A dash of shogi history

Shogi is Japan’s most popular strategy board game. In Japan, it is perceived as a game played by smart people, and much as western chess is in the West.

Both can trace their roots to the game of chaturanga in India in the 7th century, making its way to Japan and Europe via trade routes, and evolving within their local contexts.

And both shogi and western chess have been in their modern form for a fairly long time. For western chess, the rules have been more or less stable since the 19th century when a single interpretation of castling rules and the en passant capture became predominant, while for shogi the rules have remained essentially unchanged since the 17th century.

It comes as no surprise then that no different from western chess, shogi history is full of interesting characters, anecdotes and games.
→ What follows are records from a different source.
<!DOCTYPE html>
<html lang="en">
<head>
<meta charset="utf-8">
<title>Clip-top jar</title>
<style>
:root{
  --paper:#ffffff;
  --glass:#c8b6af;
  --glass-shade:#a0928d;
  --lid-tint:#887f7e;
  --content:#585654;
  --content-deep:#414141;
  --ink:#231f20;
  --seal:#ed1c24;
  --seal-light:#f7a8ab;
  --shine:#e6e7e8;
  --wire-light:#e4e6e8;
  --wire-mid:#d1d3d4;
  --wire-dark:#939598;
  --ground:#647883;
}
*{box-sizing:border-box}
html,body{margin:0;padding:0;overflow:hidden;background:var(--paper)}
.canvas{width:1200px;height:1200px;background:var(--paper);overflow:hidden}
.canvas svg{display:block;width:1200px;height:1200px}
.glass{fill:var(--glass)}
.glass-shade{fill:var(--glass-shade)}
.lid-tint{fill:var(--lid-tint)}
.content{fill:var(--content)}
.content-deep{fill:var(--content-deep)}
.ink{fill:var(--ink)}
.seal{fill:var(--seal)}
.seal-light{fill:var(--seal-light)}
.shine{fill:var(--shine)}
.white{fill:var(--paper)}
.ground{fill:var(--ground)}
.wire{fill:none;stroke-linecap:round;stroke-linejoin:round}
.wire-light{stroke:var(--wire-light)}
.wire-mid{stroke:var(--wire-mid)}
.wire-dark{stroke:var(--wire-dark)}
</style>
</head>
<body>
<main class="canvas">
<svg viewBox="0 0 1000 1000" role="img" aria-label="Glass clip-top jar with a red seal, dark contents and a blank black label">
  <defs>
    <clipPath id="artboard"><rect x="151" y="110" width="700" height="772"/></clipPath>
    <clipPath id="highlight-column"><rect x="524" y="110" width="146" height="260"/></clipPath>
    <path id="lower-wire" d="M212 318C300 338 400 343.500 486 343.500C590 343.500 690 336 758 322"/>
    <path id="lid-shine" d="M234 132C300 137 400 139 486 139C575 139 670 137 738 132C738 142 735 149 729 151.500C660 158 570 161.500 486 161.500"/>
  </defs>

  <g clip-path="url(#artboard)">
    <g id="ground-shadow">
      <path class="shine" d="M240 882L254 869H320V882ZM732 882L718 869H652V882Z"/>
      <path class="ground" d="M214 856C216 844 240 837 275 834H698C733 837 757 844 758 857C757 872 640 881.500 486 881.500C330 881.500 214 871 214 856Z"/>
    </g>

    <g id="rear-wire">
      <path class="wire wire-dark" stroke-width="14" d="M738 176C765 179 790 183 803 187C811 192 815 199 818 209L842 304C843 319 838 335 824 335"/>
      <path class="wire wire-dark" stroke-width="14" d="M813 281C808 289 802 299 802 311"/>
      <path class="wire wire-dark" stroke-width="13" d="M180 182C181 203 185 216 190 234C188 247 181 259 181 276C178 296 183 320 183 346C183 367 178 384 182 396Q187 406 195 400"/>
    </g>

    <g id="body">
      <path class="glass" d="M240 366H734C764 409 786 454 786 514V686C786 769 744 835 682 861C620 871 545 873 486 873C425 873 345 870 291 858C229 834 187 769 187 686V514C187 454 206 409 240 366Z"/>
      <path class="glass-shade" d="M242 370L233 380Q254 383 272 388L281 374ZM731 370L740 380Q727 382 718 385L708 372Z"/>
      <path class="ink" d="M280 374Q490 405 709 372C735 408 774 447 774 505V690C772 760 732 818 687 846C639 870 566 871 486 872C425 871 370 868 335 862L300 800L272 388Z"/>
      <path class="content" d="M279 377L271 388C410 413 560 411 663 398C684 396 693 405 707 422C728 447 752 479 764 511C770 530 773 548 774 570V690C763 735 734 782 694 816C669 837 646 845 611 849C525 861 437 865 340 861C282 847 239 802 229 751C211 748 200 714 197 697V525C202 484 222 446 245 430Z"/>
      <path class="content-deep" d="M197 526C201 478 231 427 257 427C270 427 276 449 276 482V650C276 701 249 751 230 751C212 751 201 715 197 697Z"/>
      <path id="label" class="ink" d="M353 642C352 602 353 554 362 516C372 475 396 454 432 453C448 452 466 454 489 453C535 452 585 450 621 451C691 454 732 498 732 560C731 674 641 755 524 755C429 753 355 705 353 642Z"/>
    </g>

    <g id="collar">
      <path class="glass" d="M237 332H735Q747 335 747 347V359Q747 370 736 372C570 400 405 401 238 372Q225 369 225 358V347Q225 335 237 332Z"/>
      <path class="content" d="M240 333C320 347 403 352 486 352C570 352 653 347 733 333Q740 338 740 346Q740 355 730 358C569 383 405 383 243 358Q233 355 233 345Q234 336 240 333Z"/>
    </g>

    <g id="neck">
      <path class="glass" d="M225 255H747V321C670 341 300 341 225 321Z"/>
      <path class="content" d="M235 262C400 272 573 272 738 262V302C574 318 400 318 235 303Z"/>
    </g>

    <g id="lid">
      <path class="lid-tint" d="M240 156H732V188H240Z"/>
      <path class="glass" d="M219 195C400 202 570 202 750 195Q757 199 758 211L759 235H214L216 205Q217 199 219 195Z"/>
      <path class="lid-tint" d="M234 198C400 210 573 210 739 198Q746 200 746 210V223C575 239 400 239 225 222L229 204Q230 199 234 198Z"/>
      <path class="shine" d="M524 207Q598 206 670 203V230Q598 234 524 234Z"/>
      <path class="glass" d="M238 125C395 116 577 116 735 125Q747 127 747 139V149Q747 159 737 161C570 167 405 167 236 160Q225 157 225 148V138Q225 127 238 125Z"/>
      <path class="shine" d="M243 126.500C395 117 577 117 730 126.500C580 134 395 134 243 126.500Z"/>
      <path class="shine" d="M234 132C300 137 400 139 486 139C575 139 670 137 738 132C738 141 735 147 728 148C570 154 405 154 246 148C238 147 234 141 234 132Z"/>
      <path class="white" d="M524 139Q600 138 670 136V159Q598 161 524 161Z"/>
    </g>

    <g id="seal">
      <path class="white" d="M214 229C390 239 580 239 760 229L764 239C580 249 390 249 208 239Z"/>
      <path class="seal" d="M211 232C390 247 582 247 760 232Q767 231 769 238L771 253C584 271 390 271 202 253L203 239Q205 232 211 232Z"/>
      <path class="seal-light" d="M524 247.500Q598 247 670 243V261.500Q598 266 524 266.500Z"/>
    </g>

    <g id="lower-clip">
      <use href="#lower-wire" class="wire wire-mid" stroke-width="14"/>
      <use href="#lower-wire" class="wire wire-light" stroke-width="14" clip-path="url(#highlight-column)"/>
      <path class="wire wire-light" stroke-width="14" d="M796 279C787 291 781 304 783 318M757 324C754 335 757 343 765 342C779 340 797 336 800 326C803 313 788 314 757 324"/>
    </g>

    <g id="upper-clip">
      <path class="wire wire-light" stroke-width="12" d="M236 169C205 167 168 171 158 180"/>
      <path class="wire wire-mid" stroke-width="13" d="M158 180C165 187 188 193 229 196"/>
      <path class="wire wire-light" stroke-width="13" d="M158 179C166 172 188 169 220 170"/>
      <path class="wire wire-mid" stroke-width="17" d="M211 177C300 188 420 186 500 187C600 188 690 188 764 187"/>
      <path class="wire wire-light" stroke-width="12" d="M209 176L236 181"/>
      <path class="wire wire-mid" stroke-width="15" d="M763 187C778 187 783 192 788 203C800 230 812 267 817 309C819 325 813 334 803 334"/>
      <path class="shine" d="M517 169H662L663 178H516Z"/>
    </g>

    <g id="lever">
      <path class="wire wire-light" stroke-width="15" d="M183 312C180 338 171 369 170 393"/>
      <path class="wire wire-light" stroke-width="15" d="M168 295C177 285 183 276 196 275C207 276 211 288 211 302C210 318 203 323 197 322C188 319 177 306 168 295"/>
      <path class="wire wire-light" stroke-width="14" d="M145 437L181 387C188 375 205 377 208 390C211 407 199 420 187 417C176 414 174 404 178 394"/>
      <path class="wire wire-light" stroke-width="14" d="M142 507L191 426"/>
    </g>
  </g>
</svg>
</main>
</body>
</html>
Yet in the English world, this cultural aspect is absent, for much of the material is only in Japanese, or in the case of some famous episodes, passed down by word-of-mouth.

The extra context embellishes and adds interest to the names and games of the masters new and old, and also humanises them. Who doesn’t know the intensity of having a rival, the excitement of pulling of a brilliant move, or the relief in salvaging a must-win game?

In this basic retelling of shogi history, I hope to convey some of that human interest, and bring another dimension of shogi to the English-speaking world.